Document images with source code:
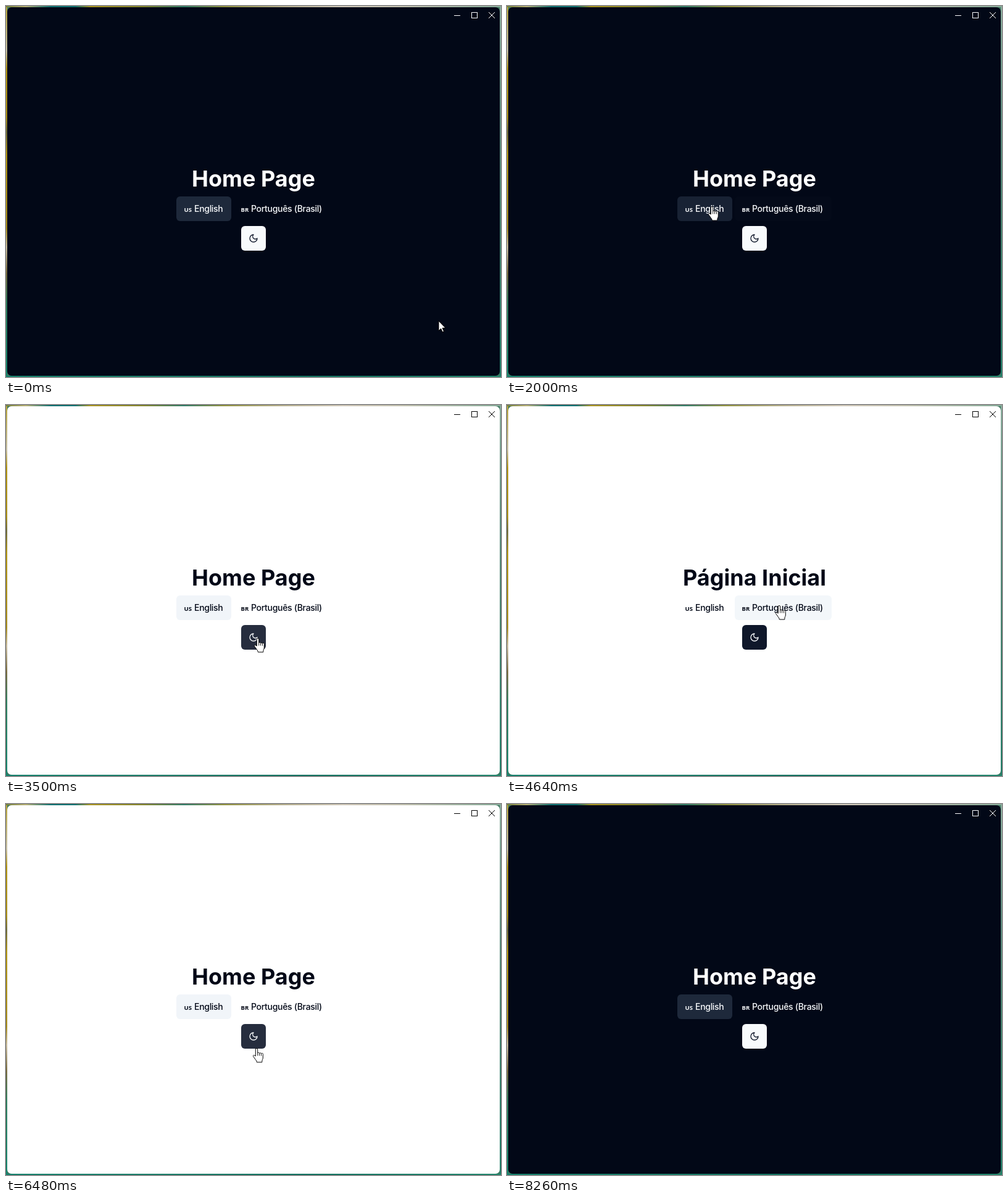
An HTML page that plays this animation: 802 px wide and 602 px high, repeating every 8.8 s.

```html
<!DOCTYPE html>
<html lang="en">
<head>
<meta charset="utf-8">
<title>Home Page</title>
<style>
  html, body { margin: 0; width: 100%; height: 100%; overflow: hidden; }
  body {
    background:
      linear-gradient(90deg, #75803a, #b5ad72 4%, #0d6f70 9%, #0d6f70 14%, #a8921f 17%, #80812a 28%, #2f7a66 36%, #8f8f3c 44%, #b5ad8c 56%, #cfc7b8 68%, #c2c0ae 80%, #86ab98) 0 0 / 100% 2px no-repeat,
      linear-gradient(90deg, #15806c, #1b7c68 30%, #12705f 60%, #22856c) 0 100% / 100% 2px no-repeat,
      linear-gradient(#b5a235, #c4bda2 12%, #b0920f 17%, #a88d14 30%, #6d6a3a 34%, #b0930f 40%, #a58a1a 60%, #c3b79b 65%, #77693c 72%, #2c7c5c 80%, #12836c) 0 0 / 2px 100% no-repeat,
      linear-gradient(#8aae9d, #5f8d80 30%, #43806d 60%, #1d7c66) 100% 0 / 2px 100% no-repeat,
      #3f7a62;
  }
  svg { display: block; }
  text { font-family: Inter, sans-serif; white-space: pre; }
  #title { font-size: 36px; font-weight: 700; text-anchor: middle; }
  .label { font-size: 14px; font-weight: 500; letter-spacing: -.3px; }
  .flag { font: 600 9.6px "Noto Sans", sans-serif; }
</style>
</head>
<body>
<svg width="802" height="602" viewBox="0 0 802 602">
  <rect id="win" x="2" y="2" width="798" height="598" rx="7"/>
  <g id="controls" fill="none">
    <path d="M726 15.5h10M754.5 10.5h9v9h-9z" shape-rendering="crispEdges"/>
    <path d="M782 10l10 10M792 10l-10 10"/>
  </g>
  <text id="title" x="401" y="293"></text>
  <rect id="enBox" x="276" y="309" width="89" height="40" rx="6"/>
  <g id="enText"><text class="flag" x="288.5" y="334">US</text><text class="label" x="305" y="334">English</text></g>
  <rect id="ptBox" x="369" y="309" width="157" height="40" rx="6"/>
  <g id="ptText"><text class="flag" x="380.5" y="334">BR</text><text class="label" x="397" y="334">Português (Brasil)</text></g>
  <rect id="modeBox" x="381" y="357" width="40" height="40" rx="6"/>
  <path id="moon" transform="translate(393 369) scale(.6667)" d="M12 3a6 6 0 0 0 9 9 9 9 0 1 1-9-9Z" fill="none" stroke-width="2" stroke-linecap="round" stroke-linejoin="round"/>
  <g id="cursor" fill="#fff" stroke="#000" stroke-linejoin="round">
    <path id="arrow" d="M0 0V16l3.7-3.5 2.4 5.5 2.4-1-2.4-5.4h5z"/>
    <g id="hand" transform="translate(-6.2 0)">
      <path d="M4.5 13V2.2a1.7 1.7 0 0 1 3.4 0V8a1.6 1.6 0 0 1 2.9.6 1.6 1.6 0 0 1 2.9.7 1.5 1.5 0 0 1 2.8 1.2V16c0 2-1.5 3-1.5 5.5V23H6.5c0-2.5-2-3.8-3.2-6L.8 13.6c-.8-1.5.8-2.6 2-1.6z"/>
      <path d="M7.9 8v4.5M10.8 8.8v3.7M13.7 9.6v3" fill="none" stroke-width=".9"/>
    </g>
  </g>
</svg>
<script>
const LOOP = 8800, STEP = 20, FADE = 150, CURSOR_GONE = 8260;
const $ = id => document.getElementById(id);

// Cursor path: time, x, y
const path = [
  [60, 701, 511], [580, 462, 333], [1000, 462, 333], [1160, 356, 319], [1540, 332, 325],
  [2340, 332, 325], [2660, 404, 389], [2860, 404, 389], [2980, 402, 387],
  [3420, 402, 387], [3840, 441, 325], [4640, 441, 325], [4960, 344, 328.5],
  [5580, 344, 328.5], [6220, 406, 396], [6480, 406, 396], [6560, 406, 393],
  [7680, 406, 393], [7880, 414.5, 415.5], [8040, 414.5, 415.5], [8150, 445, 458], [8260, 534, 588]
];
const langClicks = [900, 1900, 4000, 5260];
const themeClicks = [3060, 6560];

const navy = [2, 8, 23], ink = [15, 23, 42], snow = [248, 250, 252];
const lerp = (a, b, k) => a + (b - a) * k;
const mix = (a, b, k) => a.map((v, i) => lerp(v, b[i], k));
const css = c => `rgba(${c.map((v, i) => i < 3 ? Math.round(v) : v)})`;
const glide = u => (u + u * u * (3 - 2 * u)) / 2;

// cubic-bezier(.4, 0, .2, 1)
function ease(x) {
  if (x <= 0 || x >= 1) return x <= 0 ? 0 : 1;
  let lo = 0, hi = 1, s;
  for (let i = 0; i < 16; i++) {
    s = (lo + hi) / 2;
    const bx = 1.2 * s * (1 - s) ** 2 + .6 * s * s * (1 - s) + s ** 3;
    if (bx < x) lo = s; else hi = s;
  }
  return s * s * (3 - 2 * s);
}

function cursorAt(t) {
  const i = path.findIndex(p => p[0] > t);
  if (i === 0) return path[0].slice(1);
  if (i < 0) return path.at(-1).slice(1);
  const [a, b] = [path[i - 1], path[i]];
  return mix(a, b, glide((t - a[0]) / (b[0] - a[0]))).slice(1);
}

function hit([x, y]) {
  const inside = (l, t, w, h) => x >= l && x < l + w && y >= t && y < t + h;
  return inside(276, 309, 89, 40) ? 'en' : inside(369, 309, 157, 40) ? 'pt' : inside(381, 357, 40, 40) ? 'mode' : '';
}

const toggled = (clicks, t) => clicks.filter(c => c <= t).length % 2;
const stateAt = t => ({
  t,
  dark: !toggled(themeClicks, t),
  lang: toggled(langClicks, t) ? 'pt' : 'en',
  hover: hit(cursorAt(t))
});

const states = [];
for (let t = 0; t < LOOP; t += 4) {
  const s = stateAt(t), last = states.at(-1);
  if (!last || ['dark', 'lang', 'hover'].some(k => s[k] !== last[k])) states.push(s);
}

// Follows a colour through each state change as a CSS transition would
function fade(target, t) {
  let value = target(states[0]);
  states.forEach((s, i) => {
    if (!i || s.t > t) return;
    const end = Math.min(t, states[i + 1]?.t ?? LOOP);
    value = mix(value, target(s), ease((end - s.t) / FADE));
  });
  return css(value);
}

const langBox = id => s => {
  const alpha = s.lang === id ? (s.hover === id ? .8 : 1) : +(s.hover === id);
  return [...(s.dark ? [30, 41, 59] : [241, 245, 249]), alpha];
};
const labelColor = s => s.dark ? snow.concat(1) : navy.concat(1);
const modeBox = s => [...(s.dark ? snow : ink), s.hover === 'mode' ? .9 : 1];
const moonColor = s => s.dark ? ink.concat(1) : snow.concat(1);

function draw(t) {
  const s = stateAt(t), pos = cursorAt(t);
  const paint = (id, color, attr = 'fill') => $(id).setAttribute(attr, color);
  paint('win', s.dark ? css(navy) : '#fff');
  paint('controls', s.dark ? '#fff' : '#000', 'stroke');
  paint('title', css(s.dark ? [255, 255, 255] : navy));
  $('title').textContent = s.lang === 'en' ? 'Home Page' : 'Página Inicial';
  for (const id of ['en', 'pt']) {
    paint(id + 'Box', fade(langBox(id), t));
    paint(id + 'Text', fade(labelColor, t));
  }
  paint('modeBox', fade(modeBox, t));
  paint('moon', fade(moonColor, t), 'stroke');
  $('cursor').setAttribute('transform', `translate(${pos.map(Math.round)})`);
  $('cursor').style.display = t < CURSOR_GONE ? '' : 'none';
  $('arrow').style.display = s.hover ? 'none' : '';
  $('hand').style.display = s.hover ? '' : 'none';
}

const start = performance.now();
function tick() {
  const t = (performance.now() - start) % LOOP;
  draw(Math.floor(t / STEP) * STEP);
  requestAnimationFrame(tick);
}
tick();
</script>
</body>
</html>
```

### Task brief
Nothing but the lines with "ease" should be returned, copied from the entries above.

### Task result
function ease(x) {
    value = mix(value, target(s), ease((end - s.t) / FADE));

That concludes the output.